→ Problem to solve: Where a line in the records below includes "rect", pull that line out.

Data START

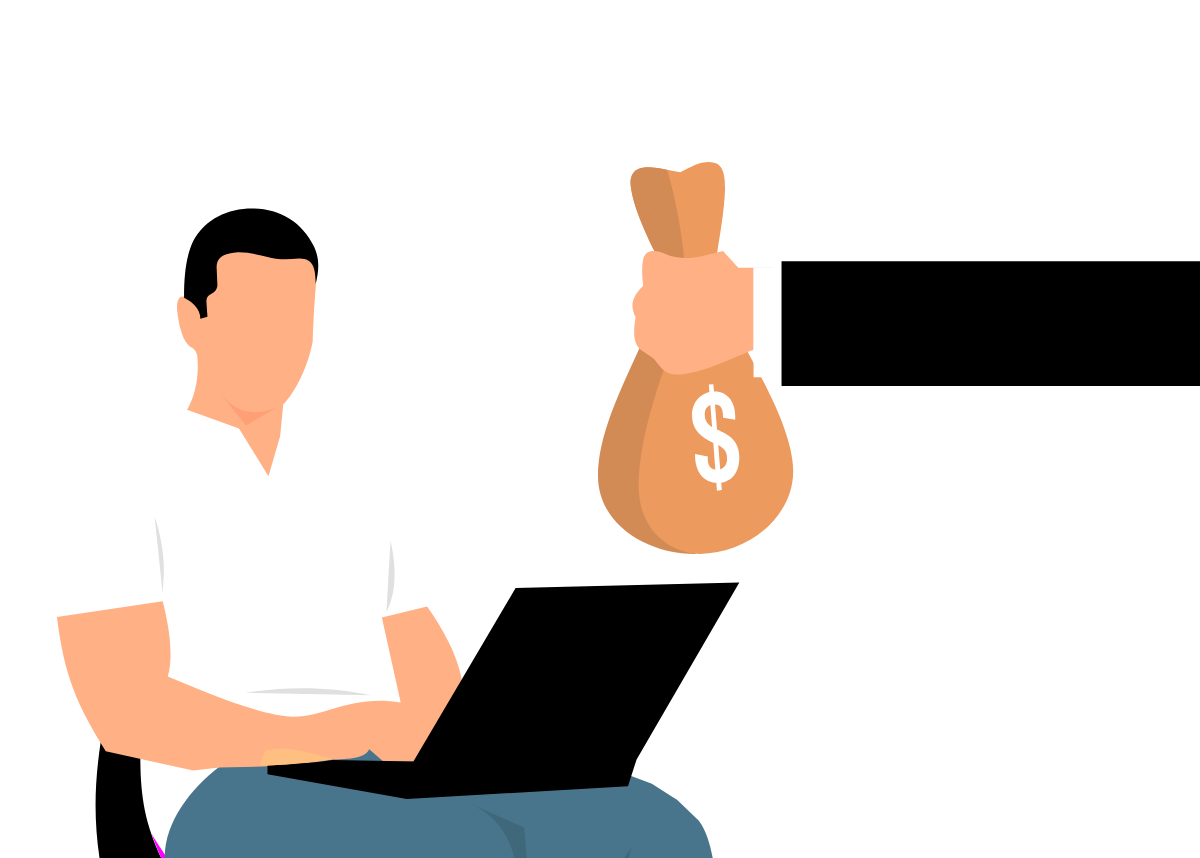
<!DOCTYPE html>
<html lang="en">
<head>
<meta charset="utf-8">
<title>Payment for laptop work</title>
<style>
:root {
  --paper: #ffffff;
  --ink: #000000;
  --skin: #ffb085;
  --skin-shade: #ff9f76;
  --palm: #ffbf80;
  --denim: #48758b;
  --denim-shade: #3f687b;
  --sack: #ec9a5e;
  --sack-shade: #d38b55;
  --crease: #e0e0e0;
  --accent: #ff00ff;
}
html, body { margin: 0; width: 1200px; height: 858px; overflow: hidden; background: var(--paper); }
svg { display: block; }
.ink { fill: var(--ink); }
.paper { fill: var(--paper); }
.skin { fill: var(--skin); }
.skin-shade { fill: var(--skin-shade); }
.palm { fill: var(--palm); }
.denim { fill: var(--denim); }
.denim-shade { fill: var(--denim-shade); }
.sack { fill: var(--sack); }
.sack-shade { fill: var(--sack-shade); }
.crease { fill: var(--crease); }
.accent { fill: var(--accent); }
</style>
</head>
<body>
<main>
<svg width="1200" height="858" viewBox="0 0 1180 844" preserveAspectRatio="none" role="img" aria-label="A seated man with a laptop while a suited arm holds out a bag of money">
  <rect class="paper" width="1180" height="844"/>

  <g id="chair">
    <path class="ink" d="M99 730L104 737L138 744C138 782 142 809 159 845H98C92 805 93 770 99 730Z"/>
    <path class="accent" d="M149 820C154 829 159 836 163 842V845H159C155 836 152 829 149 820Z"/>
  </g>

  <g id="jeans">
    <path class="denim" d="M162 845C161 810 187 776 216 754L363 735L620 763L641 771L666 787L687 807C694 816 698 829 701 845Z"/>
    <path class="denim-shade" d="M463 791L515.500 814L518 845H506C500 820 487 802 463 791Z"/>
    <path class="denim-shade" d="M621 834L613 845H618Z"/>
  </g>

  <g id="head">
    <path class="skin" d="M181 292C175 290 173 299 174.500 308C176 320 179 332 184 338C187 343 192 341 194 350C196 370 192 389 184 403L235 421.500L264 468.500L275.500 429L278.500 398C291 385 303 360 307.500 336C308 318 309 300 311 276L309 248L290 236H215L196 280Z"/>
    <path class="skin-shade" d="M216 386C228 401 240 406 252 405.500C260 405 267 403 274 399.500L242 418.500Z"/>
    <path class="ink" d="M181 293C181 270 183 252 190 237C202 215 224 205 248 205C275 205 297 218 309 243C314 254 314 265 310.500 279C310 265 309 254 294 254.200C285 255 277 256 266 253.500C255 251 245 248 234 248.200C222 249 213 252 213 263L213.800 281C212 291 203 287 203 297L204 311.500L197 313.500C197 304 189 297 181 293Z"/>
  </g>

  <g id="shirt-creases" class="crease">
    <path d="M152 508C158 525 162 548 161 565L160 584Z"/>
    <path d="M384 532C389 555 391 580 380 602Z"/>
    <path d="M241 681.500C280 675 325 675 365 684Z"/>
  </g>

  <g id="arms">
    <path class="skin" d="M56 607L160 591.500C166 615 171 645 165 665.500C200 680 255 704 288 705C318 706 345 683 394 691L375.500 607.500L420 596.500C435 618 449 642 454 668L420 749H377L363 737C360 744 350 747 327 747C310 750 290 752 258 754L216 755L190 758L104 739C76 694 63 665 56 607Z"/>
  </g>

  <g id="laptop">
    <path class="ink" d="M507 578.500L727 573L626 747L617.500 773.500L400 786L263 761.500V753C290 752 310 750 327 747.500L406.500 749Z"/>
    <path class="palm" d="M261 738C285 733 305 741 328 746.500C305 750 280 752.500 255 753.500Z"/>
  </g>

  <g id="money-bag">
    <path class="sack" d="M644 248C632 224 621 198 620 180C620 167 629 164 639 164.500C650 165 660 168 669 169.500C680 164 688 159 699 159.500C711 160 713 171 713 186C712 210 708 230 705 250L672 258Z"/>
    <path class="sack-shade" d="M644 248C632 224 621 198 620 180C620 167 629 164 639 164.500C645 165 651 166 656 167.200C664 194 670 225 673 257Z"/>
    <path class="sack-shade" d="M629 342C610 384 588 428 588 468C588 515 635 545 684 545L690 420L660 346Z"/>
    <path class="sack" d="M653 363C640 400 628 442 628 478C628 517 653 543 688 545C737 544 780 508 780 463C779 428 757 386 734 344Z"/>
    <g id="dollar-sign" class="paper">
      <path d="M711 411L723 413C724 395 715 385 703 385C689 385 680.500 396 680.500 408C680.500 424 690 430 702 436C712 440 715 444 715 451C715 458 711 462 705 462C698 462 695.500 457 696 449L683.500 446.500C683 464 692 475 706 475C719 475 727 465 727 450C727 434 718 428 705 422.500C697 419 693 415 693 408C693 401 697 398 703 398C709 398 711 402 711 411Z"/>
      <path d="M697 378.300L701.500 378L709.800 482L705 482.700Z"/>
    </g>
  </g>

  <g id="giving-arm">
    <path class="skin" d="M633 253C637 244 648 247 655 250C664 254 677 255 690 252L711 247L726 263.500H741V344C720 352 690 368 665 368.500C655 368 651 364 643 353L630 344C622 337 623 325 625 312C620 302 620 293 632.500 281C631 270 631 260 633 253Z"/>
    <path class="paper" d="M741 264H768V371H741Z"/>
    <path class="crease" opacity=".4" d="M741 263H760V263.600H741Z"/>
    <rect class="ink" x="768.500" y="257" width="412" height="122.700"/>
  </g>
</svg>
</main>
</body>
</html>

Data END

→ Output of the exercise:
  <rect class="paper" width="1180" height="844"/>
    <rect class="ink" x="768.500" y="257" width="412" height="122.700"/>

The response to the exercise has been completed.